Perfectionists will have a difficult time with this. What’s needed are good listeners, who can develop trust and respect, and good presenters who will explain but never defend their findings. They must not take changes personally; they must be comfortable in revealing their incomplete, incorrect work products and see the changes to them.
Principle 9: Business Change Is All About People
To do this, a number of factors become paramount. In addition to your communications strategy, you must support changes with appropriate roles and responsibilities, organizational structures, empowerment within accountability, aligned performance incentives, and recognition as well as personal growth opportunities. During transition, the staff must feel that an appropriate level of trustworthy communication is happening. They should feel a sense of contribution as a result of their participation.
Principle 10: Business Change Is a Journey, Not a Destination
Two major business factors must be taken into account today: The first is that we don’t have time to get everything right, so whatever we do will have to adjust as we learn in the marketplace. Secondly, whatever we do, no matter how right, will be short-lived and have to change anyway. Consequently, we must build versatile solutions and keep our eye on what is changing to be able to adapt in the future. This essentially means that we will never arrive at the nirvana of stability but will always be getting there.
We must recognize that, at any point in time, our stakeholders will have a set of requirements that are in flux. The balance among these requirements will change as each of the stakeholders’ contributions to us change.
The ebb and flow of stakeholder and market evolution means that processes must be managed, even when they aren’t undergoing radical change. Without process stewardship, ongoing measurement, benchmarking, and constant attention to stakeholders of all types, we will fall behind through attrition. Change is required even if we simply want to maintain our current position.
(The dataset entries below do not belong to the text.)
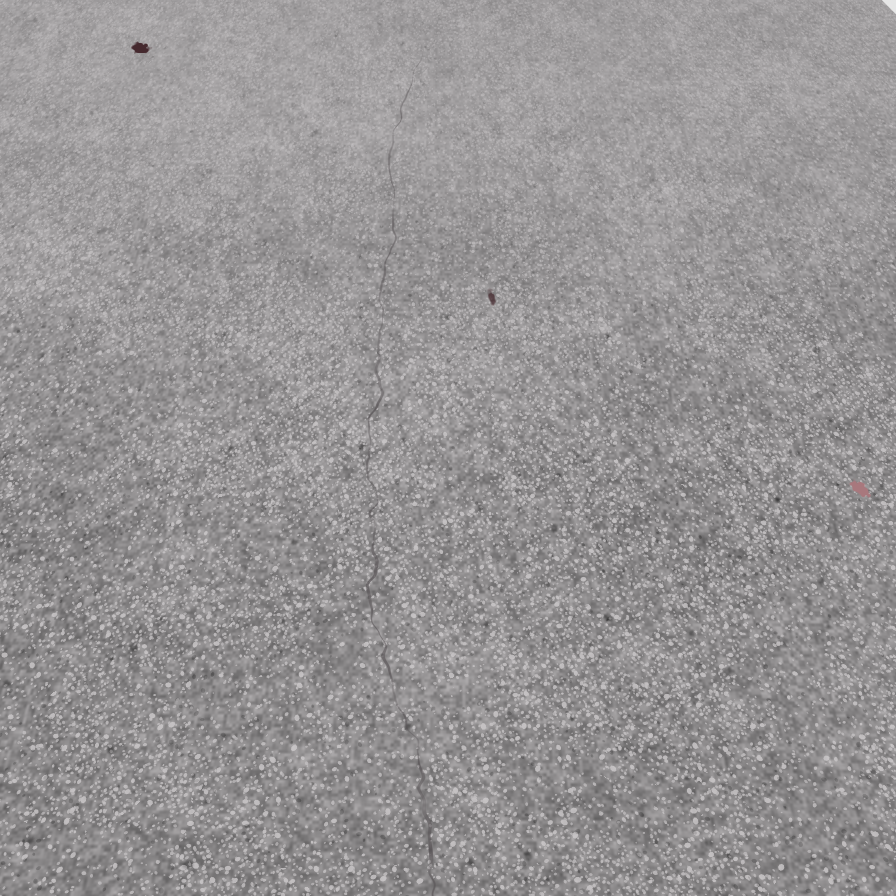
Give the GLSL for this texture, as a WebGL 1 fragment shader.

```glsl
precision highp float;
// Worn grey asphalt seen at a slant: noise gives the binder its grain and stains,
// jittered cells scatter pale chips and dark pits that shrink with distance,
// and a thin wandering crack and a few fallen leaves lie on top.

uniform vec2 u_resolution;

const float RECEDE = 0.5;                      // how much the scale shrinks by the top
const vec3 TINT = vec3(1.008, 0.992, 0.999);
const vec3 CRACK_COLOR = vec3(0.33, 0.31, 0.32);
const vec3 DARK_LEAF = vec3(0.27, 0.16, 0.18);
const vec3 PINK_LEAF = vec3(0.66, 0.47, 0.49);

float hash(vec2 p) {
  return fract(sin(dot(p, vec2(127.1, 311.7))) * 43758.5453);
}

float noise(vec2 p) {
  vec2 i = floor(p);
  vec2 f = fract(p);
  f = f * f * (3.0 - 2.0 * f);
  float low = mix(hash(i), hash(i + vec2(1.0, 0.0)), f.x);
  float high = mix(hash(i + vec2(0.0, 1.0)), hash(i + 1.0), f.x);
  return mix(low, high, f.y);
}

float fbm(vec2 p) {
  float sum = 0.0;
  float amplitude = 0.5;
  for (int i = 0; i < 4; i++) {
    sum += amplitude * noise(p);
    p = p * 2.03 + 17.3;
    amplitude *= 0.5;
  }
  return sum / 0.9375;
}

vec2 rotate(vec2 p, float angle) {
  float c = cos(angle);
  float s = sin(angle);
  return vec2(c * p.x - s * p.y, s * p.x + c * p.y);
}

// Coverage of one angular chip per cell; density is the share of filled cells.
float chips(vec2 p, float density, float maxRadius, float blur) {
  vec2 cell = floor(p);
  float radius = maxRadius * mix(0.4, 1.0, hash(cell + 3.1));
  vec2 jitter = vec2(hash(cell + 11.7), hash(cell + 29.3)) - 0.5;
  vec2 q = fract(p) - 0.5 - jitter * (1.0 - 2.0 * radius);
  q = abs(rotate(q, 6.283 * hash(cell + 41.9)));
  q.y *= 1.3;
  float dist = max(max(q.x, q.y), 0.72 * (q.x + q.y));
  float cover = 1.0 - smoothstep(radius - blur, radius + blur, dist);
  return cover * step(hash(cell + 57.2), density);
}

// Coverage of a ragged, tilted oval.
float leaf(vec2 p, vec2 center, vec2 size, float angle, float blur) {
  vec2 q = rotate(p - center, -angle) / size;
  float ragged = 0.7 * (noise(p * 300.0) - 0.5);
  float edge = blur / min(size.x, size.y);
  return 1.0 - smoothstep(1.0 - edge, 1.0 + edge, length(q) + ragged);
}

// Strength of the crack, fading out near the top.
float crack(vec2 p, float blur) {
  float bend = 0.422 + 0.28 * (p.y - 0.5) * (p.y - 0.5);
  float wander = 0.03 * (noise(vec2(p.y * 12.0, 4.0)) - 0.5);
  float jag = 0.011 * (noise(vec2(p.y * 75.0, 9.0)) - 0.5);
  float width = mix(0.0018, 0.0007, p.y) * mix(0.4, 1.4, noise(vec2(p.y * 45.0, 2.0)));
  float dist = abs(p.x - bend - wander - jag);
  float line = 1.0 - smoothstep(width - blur, width + blur, dist);
  float broken = mix(0.35, 1.0, noise(vec2(p.y * 60.0, 21.0)));
  return line * broken * mix(1.0, 0.6, p.y) * (1.0 - smoothstep(0.91, 0.95, p.y));
}

void main() {
  vec2 uv = gl_FragCoord.xy / u_resolution;
  float pixel = 1.0 / min(u_resolution.x, u_resolution.y);

  // Ground coordinates: equal scale both ways, finer toward the top.
  float depth = 1.0 - RECEDE * uv.y;
  vec2 ground = vec2((uv.x - 0.5) / depth, -log(depth) / RECEDE);
  float footprint = 0.7 * pixel / depth;
  float far = smoothstep(0.45, 1.0, uv.y);

  // Binder: distance haze, broad stains and fine grain.
  float tone = mix(0.535, 0.632, smoothstep(0.3, 1.0, uv.y));
  tone += 0.09 * (fbm(uv * vec2(4.0, 7.0)) - 0.5);
  tone += 0.08 * (fbm(ground * vec2(22.0, 30.0) + 5.0) - 0.5);
  float grain = noise(ground * 250.0) + 0.7 * noise(ground * 110.0 + 40.0) - 0.85;
  tone += mix(0.17, 0.08, far) * grain;

  // Pale chips gather in patches; dark pits are rare.
  float crowd = mix(0.5, 1.5, smoothstep(0.3, 0.7, fbm(ground * 9.0 + 31.0)));
  float contrast = mix(1.0, 0.45, far);
  float large = chips(ground * 78.0, 0.25 * crowd, 0.32, footprint * 78.0);
  float medium = chips(rotate(ground, 0.6) * 120.0, 0.36 * crowd, 0.34, footprint * 120.0);
  float small = chips(rotate(ground, 1.1) * 165.0, 0.42 * crowd, 0.38, footprint * 165.0);
  tone = mix(tone, 0.8, contrast * max(0.8 * large, max(0.72 * medium, 0.6 * small)));
  float pits = chips(rotate(ground, 0.3) * 32.0, 0.035, 0.2, 0.1);
  float specks = chips(rotate(ground, 0.9) * 95.0, 0.12, 0.32, footprint * 95.0);
  tone -= contrast * (0.16 * pits + 0.1 * specks);

  vec3 color = tone * TINT;
  color = mix(color, CRACK_COLOR, 0.8 * crack(uv, 0.8 * pixel));

  // Fallen leaves and the bright far corner.
  color = mix(color, DARK_LEAF, leaf(uv, vec2(0.157, 0.946), vec2(0.009, 0.006), 0.0, pixel));
  color = mix(color, DARK_LEAF, 0.75 * leaf(uv, vec2(0.549, 0.668), vec2(0.003, 0.008), 0.3, pixel));
  color = mix(color, PINK_LEAF, leaf(uv, vec2(0.96, 0.455), vec2(0.012, 0.006), -0.6, pixel));
  float corner = smoothstep(-pixel, pixel, uv.x + uv.y - 1.984);
  gl_FragColor = vec4(mix(color, vec3(0.9), corner), 1.0);
}
```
Whatever we do, we must be prepared to do it again better on the next go around. Building learning feedback and knowledge distribution into processes is mandatory. Constantly gaining tacit insight before designing is key. Designing for change is essential. Acting fast isn’t a risk if we are prepared to pay attention to outcomes and adjust accordingly.